**What is being asked:**
For each line of the data below, test for "addColorStop". Report only the number of lines that pass.
*** Records provided ***
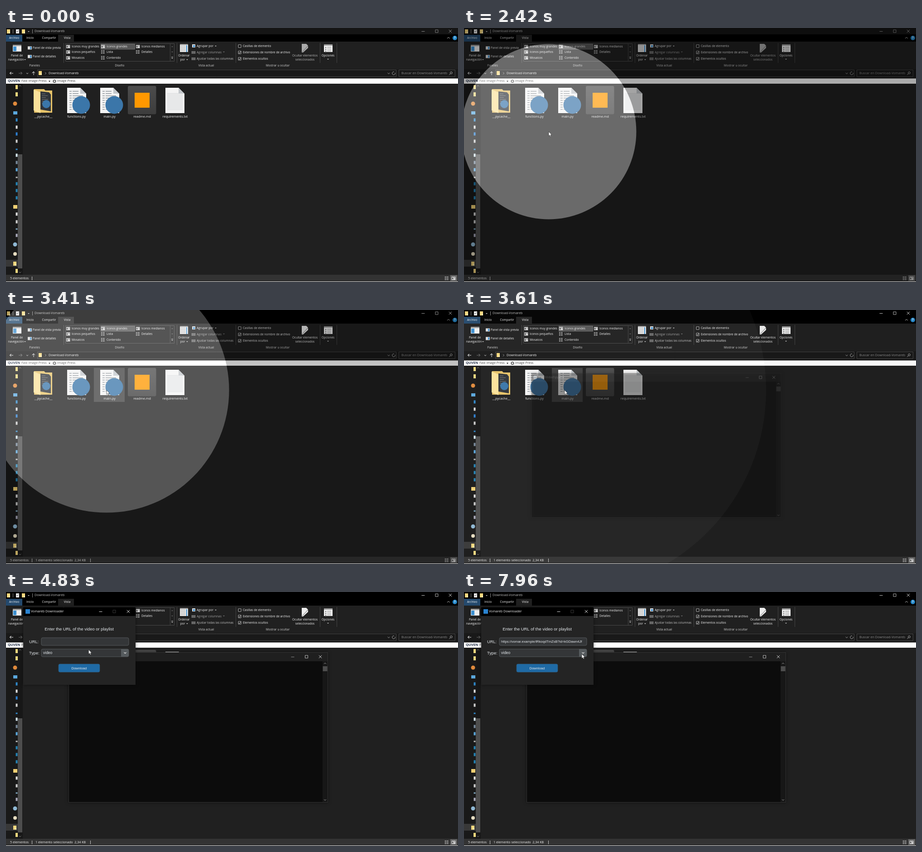
These frames come from a looping animation (998x561 px, 8000 ms). An HTML page with a canvas:

```html
<!DOCTYPE html>
<html lang="es">
<head>
<meta charset="utf-8">
<style>
  html, body { margin: 0; width: 100%; height: 100%; overflow: hidden; background: #202020; }
  canvas { display: block; }
</style>
</head>
<body>
<canvas id="stage" width="998" height="561"></canvas>
<script>
const screen2d = document.getElementById('stage').getContext('2d');
const layer = document.createElement('canvas');
layer.width = 998;
layer.height = 561;
const layer2d = layer.getContext('2d');
let ctx = screen2d;

const LOOP = 8000, WHITE = '#f2f2f2', GREY = '#a0a0a0', PANEL = '#202020';
const UI = '"Open Sans", "Noto Sans", sans-serif', FORM = '"Liberation Sans", Arial, sans-serif';
const FOLDER = 'Download-Vomareb';
const LINK = 'https://vomar.example/lRkoqdTmZsB?id=kGDawn4Jf';

// The screen only refreshes at these moments: [first, last, count]
const ticks = [[0, 0, 1], [730, 1490, 11], [1620, 1960, 5], [2290, 2290, 1], [2420, 2490, 2],
  [2620, 2750, 2], [2950, 3210, 3], [3410, 3610, 2], [3740, 4140, 3], [4340, 5100, 11],
  [5170, 5310, 3], [6040, 6310, 2], [6970, 7360, 4], [7760, 7960, 2]]
  .flatMap(([a, b, n]) => Array.from({ length: n }, (_, i) => a + (n > 1 ? (b - a) * i / (n - 1) : 0)));

// Pointer path: [time, x, y]
const path = [[730, 916, 52], [1030, 560, 342], [1490, 90, 220], [1620, 66, 150], [1790, 262, 272],
  [1960, 187, 229], [2750, 187, 229], [3210, 222, 177], [4340, 222, 177], [4720, 190, 120],
  [5100, 152, 158], [5310, 150, 111], [6970, 150, 111], [7360, 255, 123], [7760, 260, 137]];

const clamp = v => Math.max(0, Math.min(1, v));
const easeOut = p => 1 - (1 - clamp(p)) ** 3;

function pointerAt(t) {
  const i = path.findIndex(k => k[0] > t);
  if (i < 0) return path[path.length - 1].slice(1);
  const [t0, x0, y0] = path[Math.max(0, i - 1)], [t1, x1, y1] = path[i];
  const p = clamp((t - t0) / (t1 - t0));
  return [x0 + (x1 - x0) * p, y0 + (y1 - y0) * p];
}

function rect(x, y, w, h, fill, stroke, radius = 0) {
  ctx.beginPath();
  ctx.roundRect(x, y, w, h, radius);
  if (fill) { ctx.fillStyle = fill; ctx.fill(); }
  if (stroke) { ctx.strokeStyle = stroke; ctx.lineWidth = 0.8; ctx.stroke(); }
}
function poly(points, fill, stroke, width = 0.9) {
  ctx.beginPath();
  for (let i = 0; i < points.length; i += 2) ctx.lineTo(points[i], points[i + 1]);
  if (fill) { ctx.closePath(); ctx.fillStyle = fill; ctx.fill(); }
  if (stroke) { ctx.strokeStyle = stroke; ctx.lineWidth = width; ctx.stroke(); }
}
function disc(x, y, r, fill) {
  ctx.beginPath();
  ctx.arc(x, y, r, 0, 7);
  ctx.fillStyle = fill;
  ctx.fill();
}
function text(s, x, y, color = WHITE, align = 'left', size = 7.15, font = UI, weight = 400) {
  ctx.font = `${weight} ${size}px ${font}`;
  ctx.textAlign = align;
  ctx.textBaseline = 'middle';
  ctx.fillStyle = color;
  ctx.fillText(s, x, y);
}
const small = (s, x, y, color, align) => text(s, x, y, color, align, 6.5);
const label = (s, x, y, color) => small(s, x, y, color, 'center');
const line = (color, ...points) => poly(points, null, color);
const vline = (x, y0, y1, color = '#4a4a4a') => line(color, x + 0.5, y0, x + 0.5, y1);
const chevron = (x, y, up = 1, color = '#ccc', w = 2.5) => line(color, x - w, y - up, x, y + up * 1.4, x + w, y - up);
const triangle = (x, y, color = '#ccc', h = 2) => poly([x - 2, y - h / 2, x + 2, y - h / 2, x, y + h / 2], color);
const folder = (x, y) => { rect(x, y, 7, 9, '#f6d77c'); rect(x + 4.5, y + 4.5, 2.5, 4.5, '#fff0b5'); };

function windowButtons(y, xs, colors) {
  line(colors[0], xs[0] - 3.5, y + .5, xs[0] + 3.5, y + .5);
  rect(xs[1] - 3, y - 3, 6, 6, null, colors[1]);
  line(colors[2], xs[2] - 3.2, y - 3.2, xs[2] + 3.2, y + 3.2);
  line(colors[2], xs[2] - 3.2, y + 3.2, xs[2] + 3.2, y - 3.2);
}

function gridIcon(x, y) {
  rect(x - 4, y - 3.5, 8.5, 7, '#d8d8d8');
  rect(x - 3, y - 2, 2.5, 4, '#555');
  rect(x + 1, y - 2, 2.5, 1.5, '#777');
}
function listIcon(x, y) {
  for (const dy of [-3, 0, 3]) {
    rect(x - 4, y + dy - 1, 2, 1.6, '#ddd');
    rect(x - 1, y + dy - 1, 5, 1.4, '#aaa');
  }
}

function titleAndTabs(active) {
  rect(0, 0, 998, 30, '#000');
  if (!active) rect(0, 0, 998, 14, '#151515');
  folder(2, 3);
  vline(15, 3, 12, '#999');
  rect(22, 3, 7, 9, '#eee');
  line('#555', 23.5, 7, 25, 9, 27.5, 5);
  folder(35, 3);
  triangle(50, 8);
  vline(58, 3, 12, '#999');
  text(FOLDER, 63, 7.5, '#bdbdbd');
  const tone = active ? '#ddd' : '#999';
  windowButtons(7, [921, 951, 981], [tone, tone, tone]);
  rect(0, 15, 36, 15, '#24496d');
  rect(115, 15, 35, 15, PANEL);
  [['Archivo', 18], ['Inicio', 53], ['Compartir', 95], ['Vista', 135]].forEach(([s, x]) => label(s, x, 22));
  chevron(977, 22, -1, '#ccc', 3);
  disc(991, 22, 5, '#2387c9');
  text('?', 991, 22, '#fff', 'center', 7, UI, 700);
}

function ribbon(selected) {
  rect(0, 30, 998, 61, PANEL);
  rect(15, 37, 19, 15, '#eee');
  rect(15, 37, 19, 3, '#999');
  rect(16, 41, 7, 10, '#3c8fd0');
  label('Panel de', 24, 61);
  label('navegación', 22, 70);
  triangle(42, 70);
  for (const y of [44, 63]) {
    rect(48, y - 3.5, 9, 7, '#ddd');
    rect(53, y - 2.5, 3, 5, '#3c8fd0');
  }
  small('Panel de vista previa', 59, 44);
  small('Panel de detalles', 59, 63);

  rect(131.5, 34.5, 240, 39, '#202020', '#555');
  rect(209.5, 35.5, 75, 11.5, '#555', '#777');
  vline(362, 35, 73);
  [['Iconos muy grandes', 145, 41], ['Iconos pequeños', 145, 53], ['Mosaicos', 145, 66],
   ['Iconos grandes', 222, 41], ['Lista', 222, 53], ['Contenido', 222, 66],
   ['Iconos medianos', 299, 41], ['Detalles', 299, 53]].forEach(([s, x, y]) => {
    (y === 41 || x === 145 ? gridIcon : listIcon)(x - 8, y);
    small(s, x, y);
  });
  triangle(367, 41, '#666', -2);
  triangle(367, 53, '#666');
  line('#ccc', 365, 64, 369, 64);
  triangle(367, 67);

  rect(384, 35, 18, 18, '#eee');
  for (let i = 0; i < 4; i++) rect(385, 39 + i * 3.5, 12, 1, '#999');
  rect(384, 35, 18, 2, '#777');
  rect(398, 38, 2, 15, '#3c8fd0');
  label('Ordenar', 393, 61);
  label('por', 390, 70);
  triangle(400, 70);
  rect(411, 36, 7, 7, '#ddd');
  rect(413, 38, 4, 4, '#3c8fd0');
  for (const y of [54, 68]) for (let i = 0; i < 3; i++) rect(410 + i * 3, y - 3, 2, 6, '#888');
  small('Agrupar por', 421, 40);
  triangle(463, 40);
  small('Agregar columnas', 421, 54, GREY);
  triangle(481, 53, '#777');
  small('Ajustar todas las columnas', 421, 68, '#c4c4c4');

  ['Casillas de elemento', 'Extensiones de nombre de archivo', 'Elementos ocultos'].forEach((s, i) => {
    const y = 40 + i * 14;
    rect(513, y - 3, 6, 6, '#111', '#ddd');
    if (i) line('#fff', 514, y, 515.5, y + 1.8, 518.3, y - 2);
    small(s, 523, y);
  });
  const tone = selected ? WHITE : '#b8b8b8';
  poly([653, 35, 663, 35, 667, 39, 667, 44, 656, 54, 653, 54], selected ? '#eee' : '#aaa');
  line('#555', 654, 53, 667, 39);
  label('Ocultar elementos', 660, 61, tone);
  label('seleccionados', 660, 70, tone);
  rect(702, 36, 19, 17, '#eee');
  rect(702, 36, 19, 3, '#999');
  for (const y of [42, 46, 50]) { rect(705, y, 2, 2, '#666'); rect(709, y, 9, 1, '#888'); }
  label('Opciones', 711, 61);
  triangle(711, 69);
  [['Paneles', 63], ['Diseño', 251], ['Vista actual', 442], ['Mostrar u ocultar', 600]]
    .forEach(([s, x]) => label(s, x, 83, '#cfcfcf'));
  for (const x of [127, 377, 507, 693, 730]) vline(x, 33, 77);
}

function addressBar() {
  rect(0, 91, 998, 20, '#191919');
  line('#fff', 16, 100, 8.5, 100, 11.5, 97, 8.5, 100, 11.5, 103);
  line('#777', 28, 100, 35.5, 100, 32.5, 97, 35.5, 100, 32.5, 103);
  chevron(47, 100, 1, '#ccc', 2);
  line('#fff', 61, 104, 61, 96.5, 58, 99.5, 61, 96.5, 64, 99.5);
  rect(69.5, 92.5, 792, 15, '#191919', '#535353');
  rect(867.5, 92.5, 124, 15, '#191919', '#535353');
  folder(72, 95);
  line('#aaa', 86, 97.5, 88.5, 100, 86, 102.5);
  text(FOLDER, 94, 100);
  chevron(845, 100, 1, '#aaa');
  ctx.beginPath();
  ctx.arc(856, 100, 3.2, -.3, 5);
  ctx.strokeStyle = '#bbb';
  ctx.stroke();
  text('Buscar en ' + FOLDER, 873, 100, '#8a8a8a');
  ctx.beginPath();
  ctx.arc(983, 99, 2.3, 0, 7);
  ctx.stroke();
  line('#bbb', 981.2, 100.8, 978.5, 103.5);

  rect(0, 111.5, 998, 11.5, '#fff');
  text('QUVEN', 4, 117.5, '#26324a', 'left', 7.6, UI, 700);
  text('Fast Image Press', 34, 117.5, '#444');
  triangle(96, 118, '#222', 3);
  disc(107, 117.5, 3.6, '#555');
  disc(107, 117.5, 1.8, '#fff');
  text('Image Press', 113, 117.5, '#444');
}

function navigation() {
  rect(0, 123, 37, 422, '#191919');
  rect(0, 512, 26, 15, '#383838');
  for (const y of [126, 142, 516, 532]) folder(y === 516 ? 16 : 21, y);
  disc(20, 167, 4.5, '#e08a3c');
  disc(20, 478, 4.5, '#8fb8d4');
  disc(20, 499, 4, '#e6dcc0');
  rect(16, 184, 9, 7, '#5aa7dc');
  rect(16, 391, 9, 8, '#f0cf74');
  [[203, '#2f87c8'], [219, '#ddd'], [234, '#2d7ed0'], [250, '#ccc'], [268, '#2f87c8'], [281, '#d5e6f2'],
   [297, '#789'], [313, '#5aa7dc'], [330, '#bbb'], [344, '#2583b5'], [359, '#2583b5'], [375, '#2583b5'],
   [411, '#ddd'], [428, '#ccc'], [444, '#7fa6bd'], [458, '#aab']].forEach(([y, c]) => {
    const flat = [268, 330, 444].includes(y);
    rect(21.5, y - (flat ? 1.5 : 3.5), 4, flat ? 3 : 7, c);
  });
  rect(26, 123, 11, 422, '#171717');
  rect(26, 279, 10, 252, '#4d4d4d');
  chevron(31, 128, -1, '#888');
  chevron(31, 539.5, 1, '#888');
}

function page(x) {
  poly([x, 132, x + 29, 132, x + 42, 145, x + 42, 188, x, 188], '#f4f4f4');
  poly([x + 29, 132, x + 42, 145, x + 29, 145], '#c4c8cc');
}

function files(t, [px, py]) {
  const centers = [82, 155, 228, 300, 373];
  const hovered = t >= 3300 ? 2 : t < 730 ? -1 : centers.findIndex(x => Math.abs(px - x) < 34 && py > 128 && py < 203);
  if (hovered >= 0) rect(centers[hovered] - 34, 128, 68, 75, t >= 3410 ? '#404040' : '#383838');

  poly([62, 135, 84, 135, 87, 138, 102, 138, 102, 187, 62, 187], '#e6c268');
  poly([76, 140, 95, 142, 99, 147, 99, 184, 76, 180], '#30343a');
  for (let i = 0; i < 6; i++) rect(79, 145 + i * 4, 8 + i * 5 % 9, 1, '#777');
  disc(89, 168, 9, '#3b76a9');
  poly([61, 136, 76, 142, 76, 188, 61, 182], '#fbe19a');

  for (const x of [135, 208]) {
    page(x);
    for (let i = 0; i < 9; i++) {
      rect(x + 5, 139 + i * 5, 5, 1.4, '#8a9096');
      rect(x + 12, 139 + i * 5, i < 2 ? 13 : 23, 1.4, '#8a9096');
    }
    disc(x + 31, 170, 19.5, '#3b76a9');
  }
  const tile = ctx.createLinearGradient(0, 128, 0, 190);
  tile.addColorStop(0, '#4c4c4c');
  tile.addColorStop(1, '#3d3d3d');
  rect(269, 128, 62.5, 62.5, tile, null, 3);
  rect(284, 143, 33, 33, '#ff9800');
  page(352);
  for (let i = 0; i < 13; i++) rect(356, 144 + i * 3, 34, .8, '#c0c4c8');
  ['__pycache__', 'functions.py', 'main.py', 'readme.md', 'requirements.txt']
    .forEach((s, i) => text(s, centers[i] + .5, 196, WHITE, 'center'));
}

function statusBar(selected) {
  rect(0, 545, 998, 15, '#333');
  rect(0, 560, 998, 1, '#e6e6e6');
  text('5 elementos', 9, 553);
  vline(57, 549, 557, '#ddd');
  if (selected) {
    text('1 elemento seleccionado  2,34 KB', 65, 553);
    vline(186, 549, 557, '#ddd');
  }
  listIcon(973, 553);
  rect(981, 546, 15, 13, '#666');
  gridIcon(988, 553);
}

// Windows grow slightly and fade in as one layer while opening
function opening(start, t, x, y, w, h, draw) {
  const p = clamp((t - start) / 150);
  if (!p) return;
  ctx = layer2d;
  ctx.clearRect(0, 0, 998, 561);
  draw();
  ctx = screen2d;
  const scale = 1 - 0.055 * (1 - p), cx = x + w / 2, cy = y + h / 2;
  ctx.save();
  ctx.globalAlpha = p;
  ctx.shadowColor = 'rgba(0,0,0,.5)';
  ctx.shadowBlur = 7;
  ctx.translate(cx, cy);
  ctx.scale(scale, scale);
  ctx.drawImage(layer, -cx, -cy);
  ctx.restore();
}

function consoleWindow() {
  rect(138, 133, 573, 331.5, '#0c0c0c');
  rect(138, 133, 573, 20, '#1f1f1f');
  disc(147, 143, 4.5, '#b8c2cc');
  text('C:\\Utilidad\\py.exe', 155, 143, '#aaa');
  windowButtons(143, [633, 663.5, 694], ['#999', '#ddd', '#ddd']);
  rect(699, 153, 11, 311, '#171717');
  rect(699.5, 164, 10, 11, '#4d4d4d');
  chevron(704.5, 158, -1, '#aaa');
  chevron(704.5, 459, 1, '#aaa');
  rect(138.5, 133.5, 572, 331, null, '#3c3c3c');
}

function formWindow(t) {
  const form = (s, x, y, size, align) => text(s, x, y, '#e4e8ec', align, size, FORM);
  rect(38, 34, 248, 171, '#242424');
  rect(38, 34, 248, 19, '#000');
  rect(43, 38, 10, 10, '#2a83d0');
  text('Vomareb Downloader', 55, 43.5);
  windowButtons(43, [209, 239, 270], [WHITE, '#444', WHITE]);
  form('Enter the URL of the video or playlist', 161.5, 82.5, 9.4, 'center');
  form('URL:', 51, 110.5, 9.3);
  form('Type:', 51, 135, 9.3);
  rect(78, 101, 193, 17, '#343638', '#5d6265', 3);
  rect(78, 126, 193, 17, '#343638', '#5d6265', 3);
  rect(254, 126, 17, 17, '#565b5e', null, [0, 3, 3, 0]);
  poly([260.5, 133.5, 263, 135.5, 265.5, 133.5], null, '#e8e8e8', 1.3);
  form('video', 82, 134.5, 8.5);
  rect(116, 159, 91, 18, '#1f6aa5', '#30566f', 3);
  form('Download', 161.3, 168.5, 7.6, 'center');
  if (t >= 6310) form(LINK, 82, 110, 7.6);
  if (t >= 5310 && t < 6040) vline(82, 104, 115, '#ddd');
  if (t >= 6310 && t < 6970 || t >= 7360 && t < 7960) vline(262, 104, 115, '#ddd');
}

function spotlight(t, [x, y]) {
  const p = easeOut((t - 2269) / 500) - easeOut((t - 3300) / 500);
  if (p <= 0) return;
  const r = 468 - 416 * p;
  ctx.beginPath();
  ctx.rect(0, 0, 998, 560);
  ctx.arc(x, y, r, 0, 7);
  ctx.fillStyle = `rgba(0,0,0,${p / 2})`;
  ctx.fill('evenodd');
  disc(x, y, r, `rgba(255,255,255,${p / 2})`);
}

function pointer(t, [x, y]) {
  if (t < 730) return;
  if (t >= 5310 && t < 7360) return vline(x - .5, y - 1, y + 8, '#111');
  poly([x, y, x, y + 9.5, x + 2.2, y + 7.5, x + 3.8, y + 11, x + 5.4, y + 10.2, x + 3.9, y + 7, x + 6.8, y + 6.8, x, y],
    '#fff', '#222', .6);
}

function frame(now) {
  const real = now % LOOP;
  const t = ticks.filter(v => v <= real).pop();
  const pos = pointerAt(t), selected = t >= 3410;
  rect(0, 0, 998, 561, PANEL);
  titleAndTabs(selected);
  ribbon(selected);
  addressBar();
  navigation();
  files(t, pos);
  statusBar(selected);
  opening(3560, t, 138, 133, 573, 331.5, consoleWindow);
  opening(4042, t, 38, 34, 248, 171, () => formWindow(t));
  spotlight(t, pos);
  pointer(t, pos);
  requestAnimationFrame(frame);
}
requestAnimationFrame(frame);
</script>
</body>
</html>
```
*** End of Records provided ***
**Expected output:**
2